It is a scam that police have warned against for years, but money transfer scams still manage to lure people into giving thousands of dollars away while under the impression they are still in the black.
A St. John's man said he saw red flags but because his bank told him the cheque he received from a potential tenant was legitimate, he believed it was safe to send away his money without repercussions.
Now he's out more than $4,000 and he's warning others not to fall for the same scam.
It all started when Chris Fowler put an ad on the online classifieds website Kijiji in July to rent a room in his house. Soon after the ad hit the web, he got a reply.
"She replied saying she was going to Memorial University to do more research and that she was from Houston, Texas," Fowler said.
After exchanging emails and photos of the room, Fowler thought he would have a new tenant to share his house with in August.
However, things didn't go as planned.
"She emailed me and she's like 'there's a cheque in the mail for you.' So, I figure it was just $500 for the rent of the room for a month," Fowler told CBC.
"So I get this cheque for almost $7,000 dollars — $6,000 and change."
'Kind of iffy'
Fowler's soon-to-be roomie said that $1,500 was for first three months rent, and that the rest was meant for a company that would be shipping her furniture to her new home in St. John's. The woman, who said her name was Ann Adele, asked that Fowler transfer the money meant for the furniture company via Moneygram — a money transfer company — to an address she had provided him.
"I was kind of iffy," Fowler said.
'If you can't trust your bank, why go there?' - Chris Fowler
Despite Fowler's hesitation, he deposited the cheque at the Bank of Nova Scotia, or Scotiabank, and waited for the hold to come off the cheque to see if it was real or fake.
A week later, Fowler was surprised by what the bank told him.
"The bank teller said 'oh the cheque is cleared' and I said hold on, just to double check ... that cheque for $6,000? She said 'No, that cheque is good, it's a valid cheque.' "
"I was a bit skeptical, but if the bank is telling me that it is a valid cheque, they're telling me it's good. So, I trusted my bank."
With that, Fowler proceeded to send a cheque from his bank account for $4,281.00.
In the red
If he had waited an additional day, Fowler said he would have known that the cheque, in fact, was not cleared — it was counterfeit.
"I said what happened here ... I'm short a lot of money here.

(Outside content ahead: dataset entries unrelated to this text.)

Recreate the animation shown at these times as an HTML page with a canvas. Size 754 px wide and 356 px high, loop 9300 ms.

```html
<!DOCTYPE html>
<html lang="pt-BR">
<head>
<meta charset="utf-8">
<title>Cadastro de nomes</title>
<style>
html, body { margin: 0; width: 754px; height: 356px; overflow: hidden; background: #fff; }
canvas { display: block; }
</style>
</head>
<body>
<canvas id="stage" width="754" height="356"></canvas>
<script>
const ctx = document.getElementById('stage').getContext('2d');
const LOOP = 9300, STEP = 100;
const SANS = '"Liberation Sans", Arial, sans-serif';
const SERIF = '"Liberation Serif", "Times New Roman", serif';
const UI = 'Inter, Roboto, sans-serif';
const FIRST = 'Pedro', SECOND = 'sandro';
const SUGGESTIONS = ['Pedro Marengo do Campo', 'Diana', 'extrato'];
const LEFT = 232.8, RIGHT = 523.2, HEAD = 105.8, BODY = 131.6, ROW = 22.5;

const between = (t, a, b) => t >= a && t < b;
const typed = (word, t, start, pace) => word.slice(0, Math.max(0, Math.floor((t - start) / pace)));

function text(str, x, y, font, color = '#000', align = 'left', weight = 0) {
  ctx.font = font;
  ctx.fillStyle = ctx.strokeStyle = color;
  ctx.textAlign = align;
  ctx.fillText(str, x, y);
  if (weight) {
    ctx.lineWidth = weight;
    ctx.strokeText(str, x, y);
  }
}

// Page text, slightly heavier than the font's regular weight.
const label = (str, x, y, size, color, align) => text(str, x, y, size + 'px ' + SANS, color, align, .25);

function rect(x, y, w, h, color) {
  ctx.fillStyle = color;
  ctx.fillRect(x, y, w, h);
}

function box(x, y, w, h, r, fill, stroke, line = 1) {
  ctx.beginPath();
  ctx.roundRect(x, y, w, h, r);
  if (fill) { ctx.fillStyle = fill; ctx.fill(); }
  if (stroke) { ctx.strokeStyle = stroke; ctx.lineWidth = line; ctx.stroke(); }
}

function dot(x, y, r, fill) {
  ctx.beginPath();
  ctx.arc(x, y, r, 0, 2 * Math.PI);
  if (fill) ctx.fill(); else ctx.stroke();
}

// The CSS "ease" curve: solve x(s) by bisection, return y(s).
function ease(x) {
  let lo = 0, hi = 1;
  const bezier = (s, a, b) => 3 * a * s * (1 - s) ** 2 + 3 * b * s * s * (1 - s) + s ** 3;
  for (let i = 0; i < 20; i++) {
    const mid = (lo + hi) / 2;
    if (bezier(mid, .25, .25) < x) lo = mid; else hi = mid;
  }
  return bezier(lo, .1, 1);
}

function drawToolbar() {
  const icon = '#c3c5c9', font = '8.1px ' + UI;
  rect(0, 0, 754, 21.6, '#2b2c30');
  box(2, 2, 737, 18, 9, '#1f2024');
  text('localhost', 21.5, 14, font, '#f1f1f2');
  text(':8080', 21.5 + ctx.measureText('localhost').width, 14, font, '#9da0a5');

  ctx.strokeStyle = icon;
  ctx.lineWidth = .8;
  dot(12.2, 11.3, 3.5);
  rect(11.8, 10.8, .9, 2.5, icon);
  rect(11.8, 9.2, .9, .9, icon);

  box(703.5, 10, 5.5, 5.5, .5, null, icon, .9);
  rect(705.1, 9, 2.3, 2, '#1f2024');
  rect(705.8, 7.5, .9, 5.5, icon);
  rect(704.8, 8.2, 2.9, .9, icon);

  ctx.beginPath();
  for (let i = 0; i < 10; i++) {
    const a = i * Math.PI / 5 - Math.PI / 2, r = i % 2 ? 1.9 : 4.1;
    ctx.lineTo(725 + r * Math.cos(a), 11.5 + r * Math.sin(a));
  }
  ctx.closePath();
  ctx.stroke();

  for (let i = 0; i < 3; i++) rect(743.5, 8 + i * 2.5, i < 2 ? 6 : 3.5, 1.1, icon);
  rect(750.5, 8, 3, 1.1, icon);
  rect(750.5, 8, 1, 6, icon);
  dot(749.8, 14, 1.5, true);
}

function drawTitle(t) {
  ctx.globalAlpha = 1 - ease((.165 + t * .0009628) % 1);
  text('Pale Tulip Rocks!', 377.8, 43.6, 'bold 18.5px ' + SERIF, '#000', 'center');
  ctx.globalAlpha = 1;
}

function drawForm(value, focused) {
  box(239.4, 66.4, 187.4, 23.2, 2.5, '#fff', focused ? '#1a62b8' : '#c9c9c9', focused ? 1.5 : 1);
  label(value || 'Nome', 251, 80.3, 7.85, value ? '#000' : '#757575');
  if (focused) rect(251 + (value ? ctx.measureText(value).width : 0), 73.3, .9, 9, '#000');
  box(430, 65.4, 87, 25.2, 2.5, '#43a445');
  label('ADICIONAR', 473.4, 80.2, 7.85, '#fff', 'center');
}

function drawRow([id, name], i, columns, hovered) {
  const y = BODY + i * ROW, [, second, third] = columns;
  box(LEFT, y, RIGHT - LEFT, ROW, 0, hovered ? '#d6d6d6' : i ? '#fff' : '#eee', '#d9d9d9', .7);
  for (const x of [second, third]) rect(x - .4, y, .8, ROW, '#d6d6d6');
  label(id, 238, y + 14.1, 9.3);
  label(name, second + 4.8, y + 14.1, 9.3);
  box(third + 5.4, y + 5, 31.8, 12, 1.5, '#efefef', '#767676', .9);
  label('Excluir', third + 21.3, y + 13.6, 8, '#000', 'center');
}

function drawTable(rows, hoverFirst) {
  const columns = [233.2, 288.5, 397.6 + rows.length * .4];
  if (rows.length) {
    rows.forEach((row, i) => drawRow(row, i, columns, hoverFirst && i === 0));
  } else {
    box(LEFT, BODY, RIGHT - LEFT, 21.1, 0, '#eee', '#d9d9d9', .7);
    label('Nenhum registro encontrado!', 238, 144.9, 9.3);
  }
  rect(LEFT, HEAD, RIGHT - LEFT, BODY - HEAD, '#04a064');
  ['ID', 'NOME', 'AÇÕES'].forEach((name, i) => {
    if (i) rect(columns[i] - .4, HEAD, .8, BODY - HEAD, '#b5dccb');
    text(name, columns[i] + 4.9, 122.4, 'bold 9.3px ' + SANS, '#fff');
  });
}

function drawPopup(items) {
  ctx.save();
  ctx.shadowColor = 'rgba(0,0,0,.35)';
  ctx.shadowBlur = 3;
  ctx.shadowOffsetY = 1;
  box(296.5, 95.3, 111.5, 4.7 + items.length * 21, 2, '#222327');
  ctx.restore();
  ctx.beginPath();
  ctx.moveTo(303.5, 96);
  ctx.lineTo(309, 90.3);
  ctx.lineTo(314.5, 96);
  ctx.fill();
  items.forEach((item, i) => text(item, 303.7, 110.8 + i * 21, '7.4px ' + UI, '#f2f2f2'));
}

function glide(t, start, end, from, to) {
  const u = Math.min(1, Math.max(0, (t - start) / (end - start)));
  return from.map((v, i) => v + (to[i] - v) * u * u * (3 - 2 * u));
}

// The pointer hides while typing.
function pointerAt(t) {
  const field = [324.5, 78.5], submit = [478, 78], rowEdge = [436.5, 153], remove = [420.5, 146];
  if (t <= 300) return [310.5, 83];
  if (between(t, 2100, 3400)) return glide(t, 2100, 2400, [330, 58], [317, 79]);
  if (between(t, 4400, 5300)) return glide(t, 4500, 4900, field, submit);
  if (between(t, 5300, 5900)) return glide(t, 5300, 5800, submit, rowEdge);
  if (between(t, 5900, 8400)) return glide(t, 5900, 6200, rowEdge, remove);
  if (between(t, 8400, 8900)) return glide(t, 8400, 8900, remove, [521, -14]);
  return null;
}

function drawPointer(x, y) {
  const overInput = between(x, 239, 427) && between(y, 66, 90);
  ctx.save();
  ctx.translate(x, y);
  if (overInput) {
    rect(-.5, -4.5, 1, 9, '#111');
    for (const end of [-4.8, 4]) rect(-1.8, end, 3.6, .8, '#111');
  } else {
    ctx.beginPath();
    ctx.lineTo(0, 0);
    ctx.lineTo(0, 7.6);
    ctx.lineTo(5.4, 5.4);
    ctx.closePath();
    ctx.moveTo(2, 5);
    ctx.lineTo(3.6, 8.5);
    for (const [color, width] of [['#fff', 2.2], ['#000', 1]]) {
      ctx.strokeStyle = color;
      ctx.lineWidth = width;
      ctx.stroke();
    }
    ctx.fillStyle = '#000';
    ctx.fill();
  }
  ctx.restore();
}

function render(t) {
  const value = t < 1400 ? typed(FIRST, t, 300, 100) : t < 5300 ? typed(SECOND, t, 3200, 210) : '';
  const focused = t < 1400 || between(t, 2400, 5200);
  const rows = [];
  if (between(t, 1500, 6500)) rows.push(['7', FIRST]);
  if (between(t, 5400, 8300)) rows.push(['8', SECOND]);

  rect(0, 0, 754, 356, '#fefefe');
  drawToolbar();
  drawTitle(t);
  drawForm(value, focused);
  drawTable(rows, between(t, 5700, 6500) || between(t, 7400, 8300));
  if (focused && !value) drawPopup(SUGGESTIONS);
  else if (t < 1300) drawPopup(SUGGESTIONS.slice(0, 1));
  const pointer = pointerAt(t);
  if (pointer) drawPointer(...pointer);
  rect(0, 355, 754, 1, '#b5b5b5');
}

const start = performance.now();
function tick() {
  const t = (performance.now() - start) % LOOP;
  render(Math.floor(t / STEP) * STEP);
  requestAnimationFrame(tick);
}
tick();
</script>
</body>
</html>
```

The teller said, 'Well, that cheque you deposited seems to be counterfeit.'"
Fowler quickly realized he was out more than $4,000 and called the Royal Newfoundland Constabulary to report the scam.
Fowler was also angry at the fact the bank, he said, didn't notify him that the cheque was counterfeit.
"You trust your bank ... if you can't trust your bank, why go there?"
Fowler said that a representative from Scotiabank apologized, but he wants something more than just a "sorry."
"I want the bank to come out and say, 'It is some of our responsibility,' because that bank teller told me not once but twice that cheque was clear."
In a statement to CBC News, Scotiabank said it does its best to keep clients safe from fraud.
"Customers should take care to only deposit cheques from trusted sources and to be aware of any requests that encourage money to be withdrawn on the cheque and sent to the original sender," the statement said.
Fowler is using his story as a cautionary tale to warn others of the potential fraudsters.
"If you're not sure, just don't do it," Fowler said.
"I got duped and I just wouldn't want to see anyone else get duped."